What is expected
Start at the line below containing "var(--ink); stroke-width: 1;" and stop at the line containing "center; height: calc(var(--row)". Repeat every line of that stretch exactly, and nothing outside it.

The data
╔══

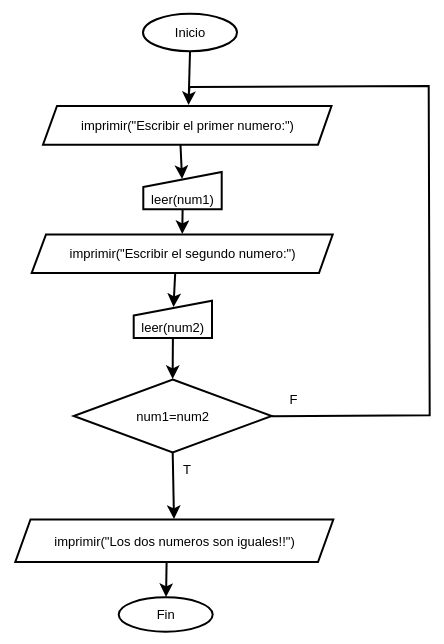
<!DOCTYPE html>
<html lang="es">
<head>
<meta charset="utf-8">
<title>Diagrama de flujo</title>
<style>
:root { --ink: #000; --paper: #fff; }
* { box-sizing: border-box; margin: 0; padding: 0; }
html, body { width: 444px; height: 644px; overflow: hidden; background: var(--paper); }
.flowchart {
  position: relative; width: 444px; height: 644px; overflow: hidden;
  color: var(--ink); font: 13px/16px "Liberation Sans", Arial, sans-serif;
}
.shapes { position: absolute; left: 0; top: 0; display: block; }
.outline { fill: var(--paper); stroke: var(--ink); stroke-width: 2; }
.connector { fill: none; stroke: var(--ink); stroke-width: 2; }
.arrow { marker-end: url(#arrowhead); }
.arrowhead { fill: var(--ink); }
.label {
  position: absolute; left: var(--x); top: var(--y);
  transform: translate(-50%, -50%); white-space: nowrap;
}
</style>
</head>
<body>
<main class="flowchart">
  <svg class="shapes" width="444" height="644" viewBox="0 0 444 644" aria-hidden="true">
    <defs>
      <marker id="arrowhead" markerUnits="userSpaceOnUse" markerWidth="14" markerHeight="14" refX="4" refY="7" orient="auto">
        <path class="arrowhead" d="M0 0 14 7 0 14 3.5 7Z"/>
      </marker>
    </defs>

    <g class="outline">
      <ellipse cx="190" cy="32.5" rx="47" ry="18.8"/>
      <polygon points="57,106 331.5,106 318,144.7 43,144.7"/>
      <polygon points="143.3,187 221.7,172 221.7,209.3 143.3,209.3"/>
      <polygon points="46,234.5 332.7,234.5 319,273 31.7,273"/>
      <polygon points="133.7,315.5 212,300.7 212,338 133.7,338"/>
      <polygon points="172.7,379.5 271.7,416 172.7,452.5 73.7,416"/>
      <polygon points="30.5,519.5 333.3,519.5 318,562 15.3,562"/>
      <ellipse cx="165.7" cy="614.5" rx="47" ry="17.2"/>
    </g>

    <g class="connector">
      <path class="arrow" d="M190 52 188.8 95"/>
      <path d="M271.7 416.3 429.7 415.3 428.7 86 189.5 87 188.8 95"/>
      <path class="arrow" d="M180.5 145 181.6 169"/>
      <path class="arrow" d="M182.6 210 182.4 224"/>
      <path class="arrow" d="M175.2 273 174 297"/>
      <path class="arrow" d="M172.9 338 172.7 369"/>
      <path class="arrow" d="M172.7 453 173.8 509"/>
      <path class="arrow" d="M166.6 562 166.2 587"/>
    </g>
  </svg>

  <p class="label" style="--x:190px;--y:33px">Inicio</p>
  <p class="label" style="--x:187.5px;--y:126px">imprimir("Escribir el primer numero:")</p>
  <p class="label" style="--x:182.5px;--y:200px">leer(num1)</p>
  <p class="label" style="--x:182.5px;--y:254px">imprimir("Escribir el segundo numero:")</p>
  <p class="label" style="--x:172.7px;--y:328px">leer(num2)</p>
  <p class="label" style="--x:172.7px;--y:417px">num1=num2</p>
  <p class="label" style="--x:293.5px;--y:400px">F</p>
  <p class="label" style="--x:187px;--y:470px">T</p>
  <p class="label" style="--x:174.5px;--y:542px">imprimir("Los dos numeros son iguales!!")</p>
  <p class="label" style="--x:165.7px;--y:615px">Fin</p>
</main>
</body>
</html>
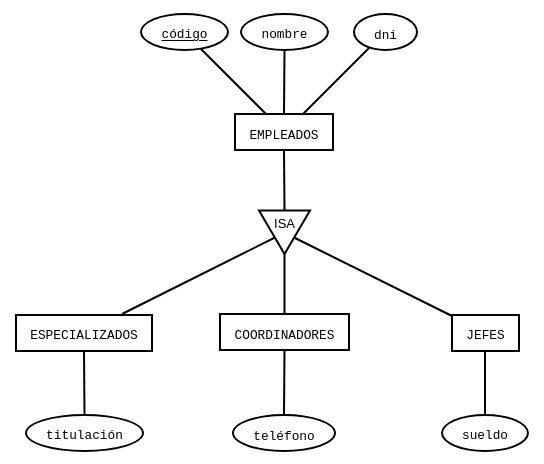
<!DOCTYPE html>
<html lang="es">
<head>
<meta charset="utf-8">
<title>Diagrama entidad-relación: empleados</title>
<style>
:root { --ink: #000; --paper: #fff; }
* { box-sizing: border-box; }
html, body { margin: 0; background: var(--paper); }
body { width: 544px; height: 464px; overflow: hidden; }
.diagram {
  position: relative; width: 544px; height: 464px; overflow: hidden;
  background: var(--paper); color: var(--ink);
  font: 12.8px/14px "Liberation Mono", monospace;
}
.connections { position: absolute; inset: 0; fill: none; stroke: var(--ink); stroke-width: 2; }
.entity, .attribute {
  position: absolute; display: flex; align-items: center; justify-content: center;
  height: 38px; padding-top: 6px;
  border: 2px solid var(--ink); background: var(--paper); white-space: nowrap;
}
.attribute { border-radius: 50%; }
.key { text-decoration: underline; text-underline-offset: 2px; }
.codigo { left: 140px; top: 13px; width: 89px; }
.nombre { left: 240px; top: 13px; width: 89px; }
.dni { left: 353px; top: 13px; width: 65px; padding-top: 7px; }
.empleados { left: 234px; top: 113px; width: 100px; padding-top: 7px; }
.especializados { left: 15px; top: 314px; width: 138px; }
.coordinadores { left: 219px; top: 313px; width: 131px; padding-top: 7px; }
.jefes { left: 451px; top: 314px; width: 69px; }
.titulacion { left: 25px; top: 414px; width: 119px; }
.telefono { left: 232px; top: 414px; width: 104px; padding-top: 7px; }
.sueldo { left: 441px; top: 414px; width: 88px; }
.isa {
  position: absolute; left: 259px; top: 216px; width: 51px;
  text-align: center; font: 13px/15px "Liberation Sans", sans-serif;
}
</style>
</head>
<body>
<main class="diagram">
  <svg class="connections" width="544" height="464" viewBox="0 0 544 464" aria-hidden="true">
    <line x1="201" y1="49" x2="266" y2="114"/>
    <line x1="284.5" y1="50" x2="284" y2="114"/>
    <line x1="369" y1="48" x2="303" y2="114"/>
    <line x1="284" y1="150" x2="284.5" y2="210"/>
    <line x1="275" y1="237.5" x2="122" y2="314"/>
    <line x1="284.5" y1="254" x2="284.5" y2="314"/>
    <line x1="294" y1="237.5" x2="452" y2="316"/>
    <line x1="84" y1="351" x2="84.5" y2="415"/>
    <line x1="284.5" y1="350" x2="284" y2="415"/>
    <line x1="485" y1="351" x2="485" y2="415"/>
    <polygon points="259,210.5 310,210.5 284.5,254"/>
  </svg>

  <div class="attribute codigo"><span class="key">código</span></div>
  <div class="attribute nombre">nombre</div>
  <div class="attribute dni">dni</div>

  <div class="entity empleados">EMPLEADOS</div>
  <div class="isa">ISA</div>

  <div class="entity especializados">ESPECIALIZADOS</div>
  <div class="entity coordinadores">COORDINADORES</div>
  <div class="entity jefes">JEFES</div>

  <div class="attribute titulacion">titulación</div>
  <div class="attribute telefono">teléfono</div>
  <div class="attribute sueldo">sueldo</div>
</main>
</body>
</html>
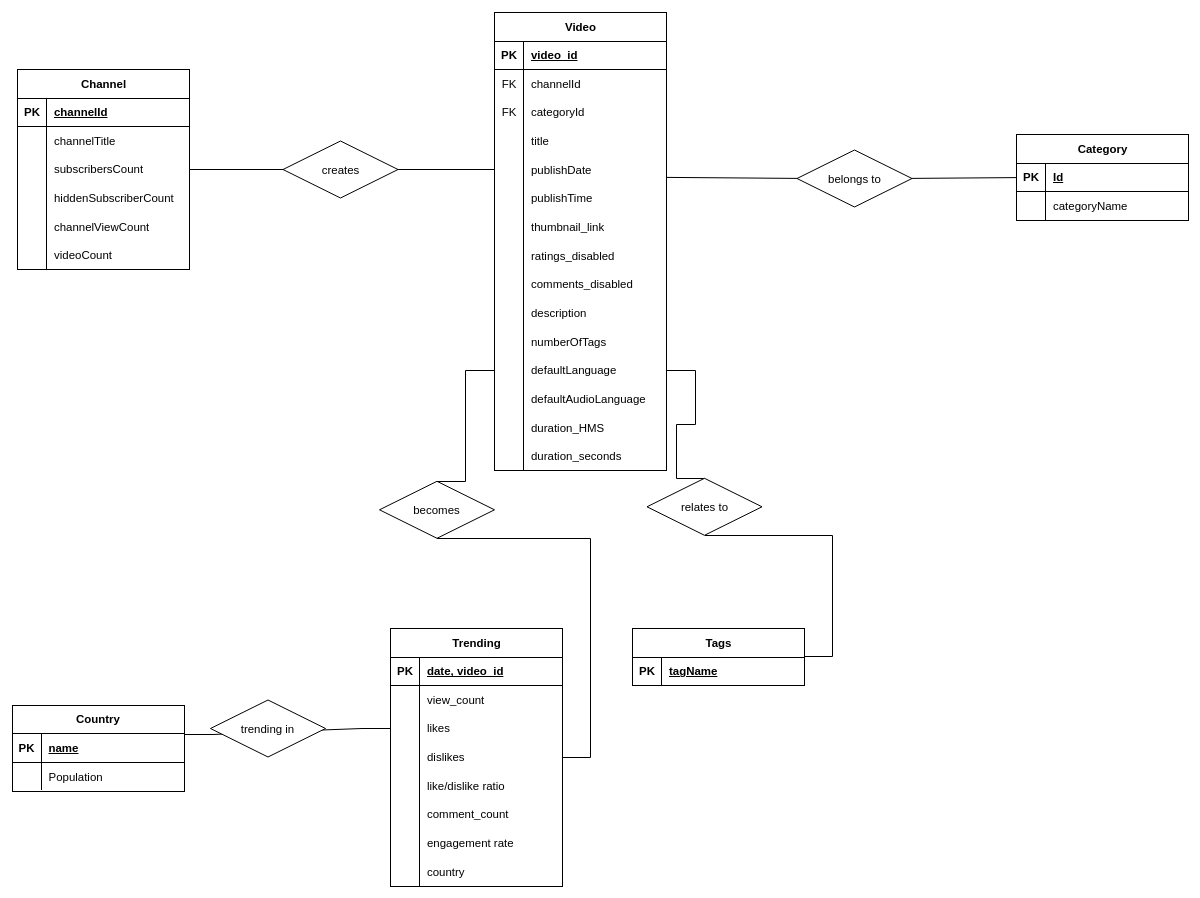
<!DOCTYPE html>
<html lang="en">
<head>
<meta charset="utf-8">
<title>Video entity relationship diagram</title>
<style>
:root { --ink: #000; --paper: #fff; --row: 28.66px; }
* { box-sizing: border-box; margin: 0; padding: 0; }
body { width: 1200px; height: 898px; overflow: hidden; background: var(--paper); }
.diagram { position: relative; width: 1200px; height: 898px; overflow: hidden; color: var(--ink); font: 11.46px/14px "Liberation Sans", Arial, sans-serif; }
.connectors { position: absolute; left: 0; top: 0; fill: none; stroke: var(--ink); stroke-width: 1; }
.connectors .relation { fill: var(--paper); }
.entity { position: absolute; width: 173px; border: 1px solid var(--ink); background: var(--paper); }
.entity h2 { display: grid; place-items: center; height: calc(var(--row) - 1px); font-size: inherit; }
.entity ul { list-style: none; }
.entity li { display: grid; grid-template-columns: 29px 1fr; height: var(--row); }
.entity li > * { display: flex; align-items: center; }
.entity b, .entity i { justify-content: center; border-right: 1px solid var(--ink); font-style: normal; font-weight: inherit; }
.entity span { padding-left: 7px; white-space: nowrap; }
.entity .primary { border-top: 1px solid var(--ink); font-weight: bold; }
.entity .primary span { text-decoration: underline; }
.entity .primary + li { border-top: 1px solid var(--ink); }
.video { left: 494px; top: 12px; height: 459px; }
.channel { left: 17px; top: 69px; height: 201px; }
.category { left: 1016px; top: 134px; height: 87px; }
.trending { left: 390px; top: 628px; height: 259px; }
.tags { left: 632px; top: 628px; height: 58px; }
.country { left: 11.5px; top: 704.5px; height: 87px; }
.label { position: absolute; display: grid; place-items: center; width: 115px; height: 57px; }
.creates { left: 283px; top: 141px; }
.belongs { left: 797px; top: 150px; }
.becomes { left: 379px; top: 481px; }
.relates { left: 647px; top: 478px; }
.trends { left: 210px; top: 700px; }
</style>
</head>
<body>
<main class="diagram">
  <section class="entity video">
    <h2>Video</h2>
    <ul>
      <li class="primary"><b>PK</b><span>video_id</span></li>
      <li><i>FK</i><span>channelId</span></li>
      <li><i>FK</i><span>categoryId</span></li>
      <li><i></i><span>title</span></li>
      <li><i></i><span>publishDate</span></li>
      <li><i></i><span>publishTime</span></li>
      <li><i></i><span>thumbnail_link</span></li>
      <li><i></i><span>ratings_disabled</span></li>
      <li><i></i><span>comments_disabled</span></li>
      <li><i></i><span>description</span></li>
      <li><i></i><span>numberOfTags</span></li>
      <li><i></i><span>defaultLanguage</span></li>
      <li><i></i><span>defaultAudioLanguage</span></li>
      <li><i></i><span>duration_HMS</span></li>
      <li><i></i><span>duration_seconds</span></li>
    </ul>
  </section>

  <section class="entity channel">
    <h2>Channel</h2>
    <ul>
      <li class="primary"><b>PK</b><span>channelId</span></li>
      <li><i></i><span>channelTitle</span></li>
      <li><i></i><span>subscribersCount</span></li>
      <li><i></i><span>hiddenSubscriberCount</span></li>
      <li><i></i><span>channelViewCount</span></li>
      <li><i></i><span>videoCount</span></li>
    </ul>
  </section>

  <section class="entity category">
    <h2>Category</h2>
    <ul>
      <li class="primary"><b>PK</b><span>Id</span></li>
      <li><i></i><span>categoryName</span></li>
    </ul>
  </section>

  <section class="entity trending">
    <h2>Trending</h2>
    <ul>
      <li class="primary"><b>PK</b><span>date, video_id</span></li>
      <li><i></i><span>view_count</span></li>
      <li><i></i><span>likes</span></li>
      <li><i></i><span>dislikes</span></li>
      <li><i></i><span>like/dislike ratio</span></li>
      <li><i></i><span>comment_count</span></li>
      <li><i></i><span>engagement rate</span></li>
      <li><i></i><span>country</span></li>
    </ul>
  </section>

  <section class="entity tags">
    <h2>Tags</h2>
    <ul>
      <li class="primary"><b>PK</b><span>tagName</span></li>
    </ul>
  </section>

  <section class="entity country">
    <h2>Country</h2>
    <ul>
      <li class="primary"><b>PK</b><span>name</span></li>
      <li><i></i><span>Population</span></li>
    </ul>
  </section>

  <svg class="connectors" width="1200" height="898" viewBox="0 0 1200 898" aria-hidden="true">
    <defs>
      <polygon id="relation" class="relation" points="0,28.5 57.5,0 115,28.5 57.5,57"/>
    </defs>
    <polyline points="190,169.5 283,169.5"/>
    <polyline points="398,169.5 494,169.5"/>
    <polyline points="666,177.4 797,178.4"/>
    <polyline points="912,178.4 1016,177.6"/>
    <polyline points="494,370.5 465.5,370.5 465.5,481.5 437,481.5"/>
    <polyline points="437,538.5 590.5,538.5 590.5,757.5 562,757.5"/>
    <polyline points="667,370.5 695.5,370.5 695.5,424.5 676.5,424.5 676.5,478.5 705,478.5"/>
    <polyline points="705,535.5 832.5,535.5 832.5,656.5 804,656.5"/>
    <polyline points="185,734.5 213,734.5 224,734"/>
    <polyline points="322,730 362,728.5 390,728.5"/>
    <use href="#relation" x="283" y="141"/>
    <use href="#relation" x="797" y="150"/>
    <use href="#relation" x="379.5" y="481.3"/>
    <use href="#relation" x="647" y="478.3"/>
    <use href="#relation" x="210.5" y="700"/>
  </svg>

  <p class="label creates">creates</p>
  <p class="label belongs">belongs to</p>
  <p class="label becomes">becomes</p>
  <p class="label relates">relates to</p>
  <p class="label trends">trending in</p>
</main>
</body>
</html>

╚══

Written answer
.connectors { position: absolute; left: 0; top: 0; fill: none; stroke: var(--ink); stroke-width: 1; }
.connectors .relation { fill: var(--paper); }
.entity { position: absolute; width: 173px; border: 1px solid var(--ink); background: var(--paper); }
.entity h2 { display: grid; place-items: center; height: calc(var(--row) - 1px); font-size: inherit; }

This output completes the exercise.